▶ **What to produce**
Which lines of the data below hold "width"? Copy each of them.

[Saved data entries]
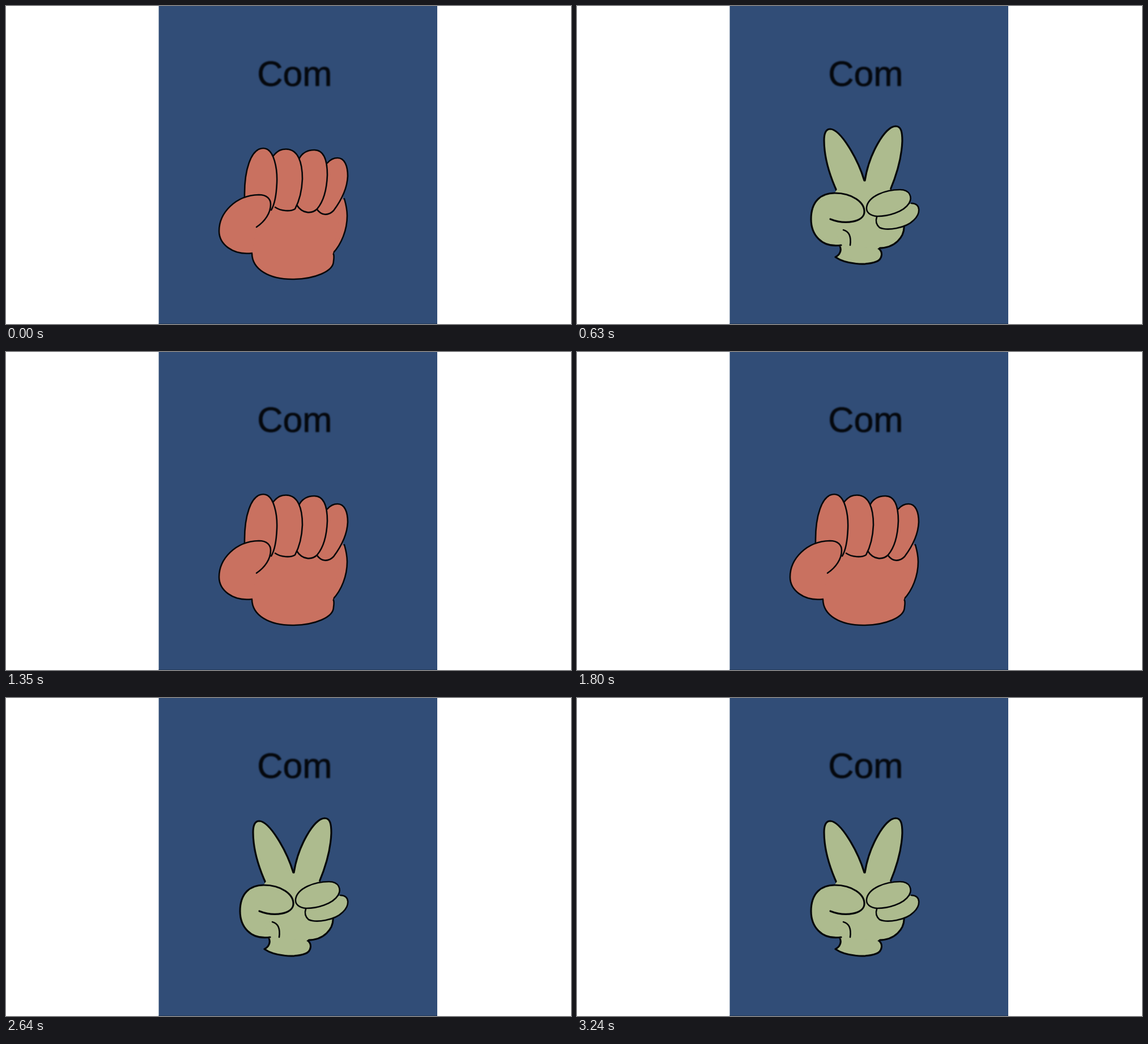
Recreate the animation shown at these times as an HTML page. Size 997 by 561 pixels, loop 3.33 s.

```html
<!DOCTYPE html>
<html lang="en">
<head>
<meta charset="utf-8">
<title>Rock paper scissors</title>
<style>
  html, body { margin: 0; width: 100%; height: 100%; overflow: hidden; background: #fff; }
  svg { display: block; width: 100vw; height: 100vh; }
  .hand { stroke: #06080a; stroke-width: 2.6; stroke-linejoin: round; stroke-linecap: round; }
  .bold { stroke-width: 3.2; }
  .flat { stroke: none; }
  .line { fill: none; }
  text { font: 62.6px "Liberation Sans", Arial, sans-serif; fill: #05080d; stroke: #05080d; stroke-width: .7px; filter: blur(.9px); }
</style>
</head>
<body>
<svg viewBox="0 0 997 561">
  <rect width="997" height="561" fill="#fff"/>
  <rect x="269.5" width="491.5" height="561" fill="#314d77"/>
  <rect x="269.5" y="560" width="491.5" height="1" fill="#233a5c"/>
  <text x="443.3" y="140.5">Com</text>

  <g class="hand" fill="#c97160">
    <path d="M434 436C434 465 465 482 505 482C545 482 578 468 578 450C579 443 579 438 577 436C592 420 602 395 602 370C602 357 599 347 597 340"/>
    <path class="flat" d="M434 437L440 330H596L577 437Z"/>
    <path d="M567 277C573 270 579 268 585 268C598 268 603 283 603 300C602 325 590 345 578 361C568 371 556 369 549 359"/>
    <path d="M517 270C523 258 533 254 544 254C562 254 567 275 567 298C566 325 560 345 549 358C540 367 523 367 513 351"/>
    <path d="M472 264C480 254 487 252.5 494 252.5C515 252.5 523 275 523 305C522 330 517 345 510 358C502 363 485 362 475 355"/>
    <path d="M421 338C420 290 432 251 454 251C474 251 479 290 478 312C477 335 474 350 468 360"/>
    <path d="M434 436C400 440 376 420 376 397C376 365 405 334 446 333C460 333 467 340 467 350C467 365 457 380 442 390"/>
  </g>

  <g class="hand" fill="#e0c583">
    <path d="M455 455C440 430 425 415 410 395C390 370 369 345 371 325C375 308 395 312 407 328C418 343 430 352 438 352C432 310 415 250 418 215C421 195 442 196 450 215C462 245 470 285 476 308C480 270 482 215 492 180C498 160 520 160 524 180C528 220 524 270 522 305C532 275 545 225 560 200C570 183 590 190 588 210C585 250 570 295 562 325C580 305 600 280 617 268C632 258 648 268 642 284C630 315 600 350 585 380C575 410 560 430 555 455C545 476 470 476 455 455Z"/>
  </g>

  <g class="hand" fill="#adbb8e">
    <path class="bold" d="M459 328C444 295 436 262 436 237C436 224 440 217 447 217C465 218 495 268 507 308H508C515 262 543 213 562 212C572 212 574 222 574 238C573 270 563 300 553 324"/>
    <path class="bold" d="M577 386C579 408 560 428 531 427C541 433 539 447 528 451C510 458 475 456 456 443C464 439 468 430 463 422"/>
    <path class="flat" d="M460 322H552L576 388L531 428L464 424L440 400V350Z"/>
    <path d="M529 372C527 378 527 385 534 391C548 397 580 392 594 378C606 367 608 349 590 348"/>
    <path d="M511 355C514 335 545 324 570 324C588 324 592 338 586 348C576 364 548 371 530 371C517 370 510 364 511 355Z"/>
    <path class="bold" d="M466 422C430 427 413 402 413 376C413 345 430 330 455 330C485 330 508 346 507 364C506 380 475 387 447 376"/>
    <path class="line" d="M470 395C481 398 484 408 482 422"/>
  </g>
</svg>
<script>
const LOOP = 3330, TICK = 30;
const hands = document.querySelectorAll('.hand');

// Each run cycles rock, paper, scissors once per tick, then holds its last pose.
const runs = [
  { from: 0, to: 4, pose: 0 },
  { from: 7, to: 9, pose: 0 },
  { from: 12, to: 13, pose: 1 },
  { from: 17, to: 32, pose: 1 },
  { from: 34, to: 44, pose: 2 },
  { from: 46, to: 70, pose: 1 },
  { from: 73, to: 79, pose: 0 },
  { from: 81, to: 88, pose: 1 },
  { from: 91, to: 108, pose: 0 }
];

function poseAt(ms) {
  const tick = Math.floor(ms / TICK);
  const run = runs.filter(r => r.from <= tick).pop();
  return (run.pose + Math.min(tick, run.to) - run.from) % 3;
}

function render(ms) {
  const pose = poseAt(ms);
  hands.forEach((hand, i) => { hand.style.display = i === pose ? '' : 'none'; });
}

const start = performance.now();
function frame() {
  render((performance.now() - start) % LOOP);
  requestAnimationFrame(frame);
}
frame();
</script>
</body>
</html>
```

▶ **Solution for this problem**
  html, body { margin: 0; width: 100%; height: 100%; overflow: hidden; background: #fff; }
  svg { display: block; width: 100vw; height: 100vh; }
  .hand { stroke: #06080a; stroke-width: 2.6; stroke-linejoin: round; stroke-linecap: round; }
  .bold { stroke-width: 3.2; }
  text { font: 62.6px "Liberation Sans", Arial, sans-serif; fill: #05080d; stroke: #05080d; stroke-width: .7px; filter: blur(.9px); }
  <rect width="997" height="561" fill="#fff"/>
  <rect x="269.5" width="491.5" height="561" fill="#314d77"/>
  <rect x="269.5" y="560" width="491.5" height="1" fill="#233a5c"/>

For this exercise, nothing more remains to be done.